Stored data
*** Block opens ***

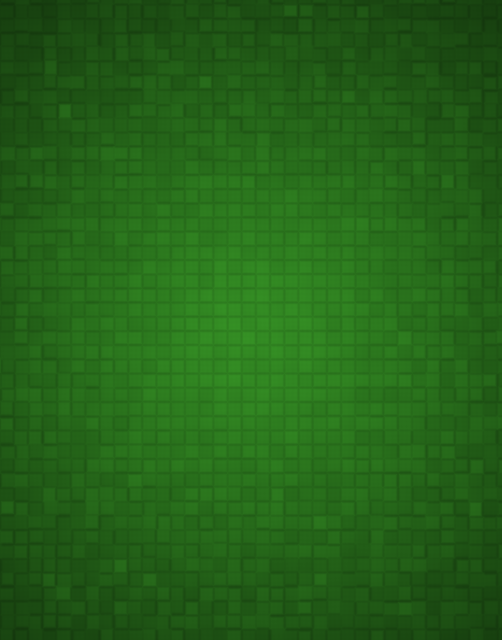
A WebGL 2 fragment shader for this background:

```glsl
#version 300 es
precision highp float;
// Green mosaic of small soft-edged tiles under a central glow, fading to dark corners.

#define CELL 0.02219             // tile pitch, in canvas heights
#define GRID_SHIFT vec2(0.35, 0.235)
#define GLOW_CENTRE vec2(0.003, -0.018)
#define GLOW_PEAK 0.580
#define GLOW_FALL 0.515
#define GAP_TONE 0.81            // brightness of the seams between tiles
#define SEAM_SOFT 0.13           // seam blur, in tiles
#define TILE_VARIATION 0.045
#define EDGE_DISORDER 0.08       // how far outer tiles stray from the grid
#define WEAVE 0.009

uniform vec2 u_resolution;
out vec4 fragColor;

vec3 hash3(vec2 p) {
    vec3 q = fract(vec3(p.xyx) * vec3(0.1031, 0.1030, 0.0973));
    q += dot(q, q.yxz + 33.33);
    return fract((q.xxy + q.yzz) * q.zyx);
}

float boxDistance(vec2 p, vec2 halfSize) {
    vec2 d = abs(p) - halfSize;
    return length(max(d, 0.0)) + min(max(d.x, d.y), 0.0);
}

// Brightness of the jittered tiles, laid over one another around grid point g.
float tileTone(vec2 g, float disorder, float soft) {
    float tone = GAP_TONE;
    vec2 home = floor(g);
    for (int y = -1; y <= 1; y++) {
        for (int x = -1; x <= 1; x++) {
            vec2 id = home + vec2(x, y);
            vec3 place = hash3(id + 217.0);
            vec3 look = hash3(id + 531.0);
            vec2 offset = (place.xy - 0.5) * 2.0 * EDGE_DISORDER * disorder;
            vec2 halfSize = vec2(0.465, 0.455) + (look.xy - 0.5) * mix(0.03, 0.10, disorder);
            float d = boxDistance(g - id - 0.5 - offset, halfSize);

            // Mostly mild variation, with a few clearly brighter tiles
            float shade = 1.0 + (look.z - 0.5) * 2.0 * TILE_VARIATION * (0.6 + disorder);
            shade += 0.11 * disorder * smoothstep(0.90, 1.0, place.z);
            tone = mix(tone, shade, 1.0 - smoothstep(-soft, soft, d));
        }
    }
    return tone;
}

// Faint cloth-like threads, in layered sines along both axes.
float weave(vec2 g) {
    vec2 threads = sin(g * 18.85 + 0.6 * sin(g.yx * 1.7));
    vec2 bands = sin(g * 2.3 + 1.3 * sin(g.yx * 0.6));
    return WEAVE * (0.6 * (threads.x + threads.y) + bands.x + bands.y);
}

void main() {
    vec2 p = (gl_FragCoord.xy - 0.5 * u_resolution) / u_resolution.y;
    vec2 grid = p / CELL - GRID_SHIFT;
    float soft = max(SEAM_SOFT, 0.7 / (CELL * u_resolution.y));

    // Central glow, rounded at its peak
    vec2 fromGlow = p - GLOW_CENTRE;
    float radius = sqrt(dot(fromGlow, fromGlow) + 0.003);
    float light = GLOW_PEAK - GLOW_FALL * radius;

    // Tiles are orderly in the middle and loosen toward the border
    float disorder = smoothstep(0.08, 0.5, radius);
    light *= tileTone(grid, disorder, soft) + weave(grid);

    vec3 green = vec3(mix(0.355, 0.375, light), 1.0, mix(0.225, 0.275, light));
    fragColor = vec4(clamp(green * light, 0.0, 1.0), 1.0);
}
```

*** Block closes ***

TASK TO COMPLETE:
Respond with a single number, namely how many lines of the entries contain the word "light".

ANSWER TO THE PROBLEM:
4